“Enmeshed” is a good word to describe the situation between your sister and her son. Enmeshed describes a pattern, years in the making, when a family member fixes and protects and tries to control the actions of a loved one who’s abusing substances....
How do you keep from encouraging further drug use by raising the bottom and protecting your loved one from overdose? How as a family member do you live with the dangers your loved one is facing, day in and day out? How do you avoid depleting your energy and becoming obsessed with the circumstances of your loved one’s life?
It is critical that you, as your addicted loved one's ally, understand that you can’t create motivation. And it is equally critical that you know there is something you can do!

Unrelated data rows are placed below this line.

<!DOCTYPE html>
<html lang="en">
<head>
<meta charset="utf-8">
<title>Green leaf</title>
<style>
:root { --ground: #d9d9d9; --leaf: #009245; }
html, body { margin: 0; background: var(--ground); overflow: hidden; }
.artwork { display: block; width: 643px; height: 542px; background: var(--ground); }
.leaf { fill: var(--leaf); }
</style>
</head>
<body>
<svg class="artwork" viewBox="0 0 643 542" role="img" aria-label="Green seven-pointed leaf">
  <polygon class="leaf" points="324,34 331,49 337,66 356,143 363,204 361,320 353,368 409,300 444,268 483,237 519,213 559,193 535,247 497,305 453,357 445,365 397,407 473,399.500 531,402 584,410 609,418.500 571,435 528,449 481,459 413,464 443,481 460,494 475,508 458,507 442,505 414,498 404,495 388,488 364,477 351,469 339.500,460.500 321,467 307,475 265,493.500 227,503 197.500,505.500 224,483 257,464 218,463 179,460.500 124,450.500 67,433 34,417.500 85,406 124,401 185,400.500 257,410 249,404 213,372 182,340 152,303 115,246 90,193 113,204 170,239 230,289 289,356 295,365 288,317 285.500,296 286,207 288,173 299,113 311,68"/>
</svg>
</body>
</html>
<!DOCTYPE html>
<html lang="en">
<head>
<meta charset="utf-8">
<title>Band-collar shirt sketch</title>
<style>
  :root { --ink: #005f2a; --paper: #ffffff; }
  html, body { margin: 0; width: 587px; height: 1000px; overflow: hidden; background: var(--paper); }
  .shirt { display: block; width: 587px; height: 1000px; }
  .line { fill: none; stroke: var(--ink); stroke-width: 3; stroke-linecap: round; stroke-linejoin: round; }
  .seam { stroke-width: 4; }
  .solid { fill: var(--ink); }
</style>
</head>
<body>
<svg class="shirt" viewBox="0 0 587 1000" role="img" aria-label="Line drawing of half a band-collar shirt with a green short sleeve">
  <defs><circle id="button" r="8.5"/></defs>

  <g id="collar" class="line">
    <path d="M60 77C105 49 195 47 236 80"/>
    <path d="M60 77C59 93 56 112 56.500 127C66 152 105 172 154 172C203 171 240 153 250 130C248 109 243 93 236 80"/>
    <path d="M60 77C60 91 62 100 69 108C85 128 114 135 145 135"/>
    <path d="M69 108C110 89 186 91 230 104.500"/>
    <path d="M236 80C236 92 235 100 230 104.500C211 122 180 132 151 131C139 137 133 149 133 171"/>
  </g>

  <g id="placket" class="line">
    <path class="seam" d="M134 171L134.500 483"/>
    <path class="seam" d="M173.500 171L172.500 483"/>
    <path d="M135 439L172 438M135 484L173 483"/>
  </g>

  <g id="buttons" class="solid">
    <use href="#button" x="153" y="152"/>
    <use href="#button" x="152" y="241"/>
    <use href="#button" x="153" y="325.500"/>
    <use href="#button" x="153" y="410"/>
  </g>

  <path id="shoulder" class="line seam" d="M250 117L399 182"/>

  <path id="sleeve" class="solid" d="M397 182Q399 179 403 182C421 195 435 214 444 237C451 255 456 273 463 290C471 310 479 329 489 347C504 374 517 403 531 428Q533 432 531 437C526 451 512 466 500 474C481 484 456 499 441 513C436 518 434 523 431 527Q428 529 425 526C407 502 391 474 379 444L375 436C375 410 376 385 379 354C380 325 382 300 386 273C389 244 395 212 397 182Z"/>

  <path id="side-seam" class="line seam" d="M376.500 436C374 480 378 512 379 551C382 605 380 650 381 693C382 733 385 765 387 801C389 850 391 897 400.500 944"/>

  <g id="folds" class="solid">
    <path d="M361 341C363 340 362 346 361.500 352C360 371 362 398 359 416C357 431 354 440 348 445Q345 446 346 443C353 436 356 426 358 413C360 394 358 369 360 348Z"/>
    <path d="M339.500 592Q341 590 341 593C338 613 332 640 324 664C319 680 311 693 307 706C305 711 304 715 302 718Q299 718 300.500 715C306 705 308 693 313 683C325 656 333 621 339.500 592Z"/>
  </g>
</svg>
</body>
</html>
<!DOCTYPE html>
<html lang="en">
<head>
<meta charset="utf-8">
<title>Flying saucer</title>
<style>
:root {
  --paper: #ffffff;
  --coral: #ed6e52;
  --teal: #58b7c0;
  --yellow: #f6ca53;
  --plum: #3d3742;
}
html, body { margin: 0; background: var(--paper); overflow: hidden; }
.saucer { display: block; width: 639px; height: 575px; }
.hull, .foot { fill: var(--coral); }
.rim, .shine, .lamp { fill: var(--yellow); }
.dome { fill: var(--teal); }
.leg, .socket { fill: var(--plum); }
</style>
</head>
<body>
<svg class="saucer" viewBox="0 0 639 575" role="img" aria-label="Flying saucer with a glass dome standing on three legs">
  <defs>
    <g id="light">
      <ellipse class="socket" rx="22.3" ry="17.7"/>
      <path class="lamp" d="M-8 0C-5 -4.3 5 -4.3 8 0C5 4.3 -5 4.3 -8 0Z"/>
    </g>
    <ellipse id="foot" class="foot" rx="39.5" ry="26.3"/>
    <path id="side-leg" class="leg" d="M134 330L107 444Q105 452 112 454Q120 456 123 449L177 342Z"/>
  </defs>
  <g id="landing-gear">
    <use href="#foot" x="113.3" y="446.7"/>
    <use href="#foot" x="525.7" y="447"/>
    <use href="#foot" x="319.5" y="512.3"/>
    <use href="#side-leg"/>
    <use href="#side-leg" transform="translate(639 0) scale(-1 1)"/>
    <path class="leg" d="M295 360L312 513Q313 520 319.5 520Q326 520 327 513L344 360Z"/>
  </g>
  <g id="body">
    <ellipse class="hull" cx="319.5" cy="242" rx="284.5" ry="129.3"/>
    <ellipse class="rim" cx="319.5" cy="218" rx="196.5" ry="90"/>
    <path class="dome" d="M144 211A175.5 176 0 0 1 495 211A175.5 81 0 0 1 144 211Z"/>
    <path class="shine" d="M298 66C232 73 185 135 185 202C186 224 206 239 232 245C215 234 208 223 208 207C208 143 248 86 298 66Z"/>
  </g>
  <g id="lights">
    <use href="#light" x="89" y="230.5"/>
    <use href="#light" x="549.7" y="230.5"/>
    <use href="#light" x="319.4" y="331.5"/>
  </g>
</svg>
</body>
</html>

What a relief when a loved one agrees to go into treatment. But right behind this relief there may follow several nagging thoughts: What’s next? What if it doesn’t work? Please don’t let him come home……
A number of studies have shown that writing regularly in a journal can improve both mental and physical health. The best way to care for your loved one is to care for yourself, and devoting time to writing and self-evaluation is a key part of AiR's program. Here are some tips for making the most of the tools offered on our member site.
A central question to ask yourself is this: is the car supporting non-use, by keeping your loved one working, or has it become an important source of money for drugs and for a bailout when they get him in trouble?
While major calamities can create motivation to stop using, change can also be sparked by the small, more subtle events that embarrass, that shame, or that make us look silly. Make an effort to seize these opportunities to allow such moments to naturally occur.
One of the most painful and confusing situations for a family dealing with an adult Loved One’s drug or alcohol addiction is wondering if you should ask your Loved One to leave.